Exercise instructions —
Write only the number of lines in the entries that hold the string "const".

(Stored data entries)
-.-.-
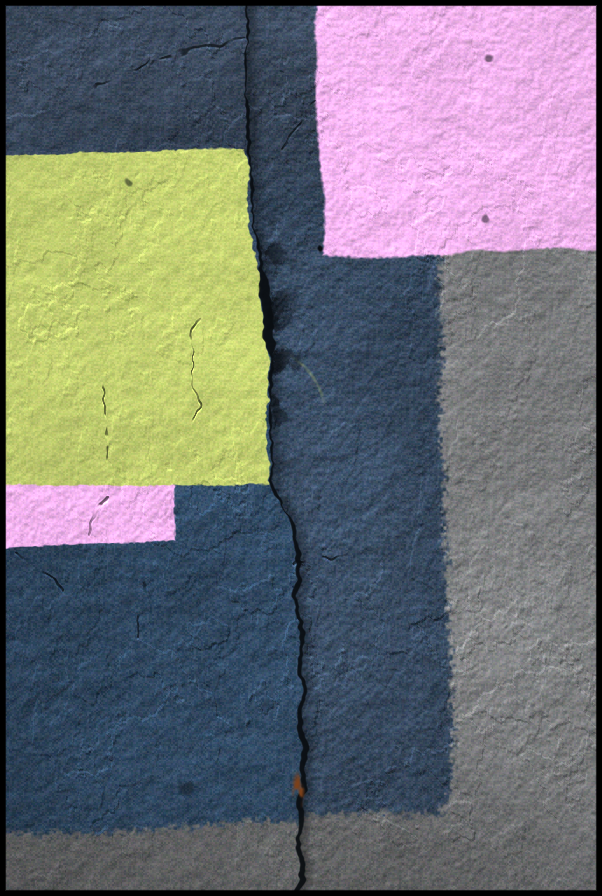
A Shadertoy shader for this texture:

```glsl
const vec3 SLATE = vec3(0.19, 0.28, 0.375);
const vec3 CEMENT = vec3(0.475, 0.48, 0.485);
const vec3 LIME = vec3(0.76, 0.81, 0.44);
const vec3 PINK = vec3(0.945, 0.70, 0.93);
const vec3 INK = vec3(0.035, 0.05, 0.065);

float hash(vec2 p) { return fract(sin(dot(p, vec2(127.1, 311.7))) * 43758.5453); }

float noise(vec2 p) {
    vec2 i = floor(p), f = fract(p);
    f = f * f * (3.0 - 2.0 * f);
    return mix(mix(hash(i), hash(i + vec2(1, 0)), f.x),
               mix(hash(i + vec2(0, 1)), hash(i + vec2(1, 1)), f.x), f.y);
}

vec2 jitter(vec2 p) { return vec2(noise(p), noise(p + 40.0)) - 0.5; }

float fbm(vec2 p) {
    float sum = 0.0, amp = 0.5;
    for (int i = 0; i < 5; i++) {
        sum += amp * noise(p);
        p = mat2(1.84, 1.38, -1.38, 1.84) * p + 7.3;
        amp *= 0.5;
    }
    return sum;
}

// 1 below the range, 0 above it
float fall(float lo, float hi, float x) { return 1.0 - smoothstep(lo, hi, x); }

float panel(vec2 p, vec2 lo, vec2 hi, float soft) {
    vec2 d = max(lo - p, p - hi);
    return fall(-soft, soft, max(d.x, d.y));
}

// Wandering line with gaps
float stroke(vec2 p, vec4 ends, float width) {
    p += jitter(p * 40.0) * 0.016 + jitter(p * 130.0) * 0.004;
    vec2 ab = ends.zw - ends.xy, d = p - ends.xy;
    d -= ab * clamp(dot(d, ab) / dot(ab, ab), 0.0, 1.0);
    return fall(width * 0.3, width, length(d)) * smoothstep(0.25, 0.6, noise(p * 75.0));
}

float pit(vec2 p, vec2 centre, float radius) {
    return fall(radius * 0.4, radius, length(p - centre + jitter(p * 150.0) * 0.004));
}

float fissureX(float y) {
    float x = 0.275 + 0.029 * fall(0.54, 0.86, y) + 0.025 * fall(0.39, 0.47, y);
    x += 0.008 * fall(0.26, 0.34, y) - 0.004 * fall(0.03, 0.13, y);
    return x + (noise(vec2(y * 48.0, 3.0)) - 0.5) * mix(0.011, 0.003, y)
             + (noise(vec2(y * 170.0, 8.0)) - 0.5) * 0.003;
}

// Plaster height: lumps, grain and broken crusts
float relief(vec2 p, float grain) {
    float h = fbm(p * 11.0) + 0.09 * grain * noise(p * 230.0) + 0.12 * noise(p * 95.0);
    float patches = smoothstep(0.5, 0.75, noise(p * 9.0 + 4.0));
    h += 0.10 * patches * smoothstep(0.50, 0.53, fbm(p * 27.0 + 31.0));
    return h + 0.07 * smoothstep(0.60, 0.63, fbm(p * vec2(21.0, 16.0) + 50.0));
}

void mainImage(out vec4 fragColor, in vec2 fragCoord) {
    vec2 p = fragCoord / iResolution.y;
    float right = iResolution.x / iResolution.y, px = 1.0 / iResolution.y;
    float soft = max(px, 0.0012);
    vec2 wob = jitter(p * 32.0), grit = jitter(p * 280.0);
    vec2 q = p + wob * 0.005 + grit * 0.002, rough = p + wob * 0.005 + grit * 0.012;
    float dx = p.x - fissureX(p.y), side = smoothstep(-soft, soft, dx);

    // Painted fields
    float slateRight = 0.492 + 0.013 * fall(0.15, 0.60, p.y) - 0.016 * fall(0.08, 0.14, p.y);
    float slateBase = mix(0.069 + 0.015 * smoothstep(0.1, 0.3, p.x), 0.090, side);
    float slate = panel(rough, vec2(-1.0, slateBase), vec2(slateRight, 2.0), 0.005);
    vec3 slateTone = mix(SLATE, vec3(0.235, 0.29, 0.365), max(side * 0.6, smoothstep(0.6, 0.9, p.y)));
    vec3 cementTone = CEMENT * mix(0.80, 1.03, smoothstep(0.0, 0.4, p.y + 0.4 * (p.x - 0.3)));
    vec3 col = mix(cementTone * (0.9 + 0.2 * fbm(p * 7.0)), slateTone * (0.78 + 0.4 * fbm(p * 6.0)), slate);
    float pinkLeft = 0.353 + 0.009 * fall(0.72, 0.92, p.y);
    float pinkBase = 0.714 + 0.008 * smoothstep(0.42, 0.62, p.x);
    float pink = max(panel(q, vec2(pinkLeft, pinkBase), vec2(2.0), soft + 0.001),
                     panel(q, vec2(-1.0, 0.388 + 0.05 * p.x), vec2(0.196, 0.461), soft));
    col = mix(col, PINK * (0.92 + 0.17 * fbm(p * 12.0)), pink);
    float lime = panel(q, vec2(-1.0, 0.459), vec2(p.x - dx - 0.003, 0.827 + 0.025 * p.x), soft);
    col = mix(col, LIME * (0.91 + 0.15 * fbm(p * 8.0 + 5.0)), lime);

    // Raking light and speckle
    float grain = mix(0.6, 1.3, max(pink, side * 0.7));
    float shade = relief(p, grain) - relief(p + vec2(-0.0013, 0.0025), grain);
    float bright = max(pink, lime);
    col *= 1.0 + clamp(shade * mix(mix(2.0, 3.0, slate), 1.4, bright), -0.6, 0.6);
    vec2 cell = floor(p * 512.0);
    vec3 speckle = vec3(hash(cell), hash(cell + 17.0), hash(cell + 51.0)) - 0.5;
    col += mix(vec3(speckle.x), speckle, 0.4) * 0.10;

    // Hairline cracks with a lit lower lip
    vec4 cracks[9] = vec4[9](vec4(0.095, 0.885, 0.145, 0.925), vec4(0.145, 0.925, 0.268, 0.955),
        vec4(0.352, 0.885, 0.320, 0.830), vec4(0.020, 0.385, 0.075, 0.340),
        vec4(0.330, 0.368, 0.400, 0.390), vec4(0.120, 0.590, 0.118, 0.480),
        vec4(0.218, 0.640, 0.216, 0.520), vec4(0.118, 0.448, 0.103, 0.408), vec4(0.165, 0.350, 0.155, 0.290));
    for (int i = 0; i < 9; i++) {
        col *= 1.0 - 0.6 * stroke(p, cracks[i], 0.002);
        col *= 1.0 + 0.25 * stroke(p + vec2(0.0, 0.0025), cracks[i], 0.002);
    }

    // Pits and a scuffed arc
    float pits = max(pit(p, vec2(0.357, 0.722), 0.006), 0.5 * pit(p, vec2(0.542, 0.755), 0.006));
    pits = max(pits, 0.5 * max(pit(p, vec2(0.547, 0.935), 0.006), pit(p, vec2(0.143, 0.796), 0.006)));
    col = mix(col, INK, max(pits, 0.4 * pit(p, vec2(0.209, 0.120), 0.011)));
    float arc = fall(0.0, 0.003, abs(length(p - vec2(0.285, 0.535)) - 0.078));
    arc *= smoothstep(0.545, 0.56, p.y) * fall(0.59, 0.61, p.y) * side * noise(p * 160.0);
    col = mix(col, LIME, arc * 0.4);

    // Fissure, crumbled shadow and rust
    float low = fall(0.36, 0.43, p.y), hollow = smoothstep(0.5, 0.58, p.y) * fall(0.68, 0.76, p.y);
    float width = 0.0003 + 0.002 * noise(vec2(p.y * 58.0, 6.0)) + 0.0014 * low;
    width += 0.005 * hollow * smoothstep(0.55, 0.9, noise(vec2(p.y * 34.0, 14.0)));
    float crumbs = smoothstep(0.52, 0.64, fbm(p * 42.0)) * fall(0.005, 0.05, dx) * side;
    col *= 1.0 - 0.6 * crumbs * smoothstep(0.42, 0.6, p.y) * fall(0.7, 0.8, p.y);
    col *= 1.0 - 0.3 * fall(0.0, 0.014, abs(dx - 0.004)) * side;
    col = mix(col, INK, 0.92 * fall(width - px, width + px, abs(dx - width * 0.5)));
    float rust = fall(0.3, 1.0, length((p - vec2(0.333, 0.118)) / vec2(0.009, 0.026)));
    col = mix(col, vec3(0.48, 0.25, 0.10), rust * smoothstep(0.35, 0.65, noise(p * 130.0)));

    vec2 centred = p / vec2(right, 1.0) - 0.5;
    col *= 1.04 - 0.2 * dot(centred, centred);
    float frame = panel(p, vec2(0.0065), vec2(right, 1.0) - 0.0065, px);
    fragColor = vec4(clamp(col, 0.0, 1.0) * frame, 1.0);
}
```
-.-.-
Answer space —
5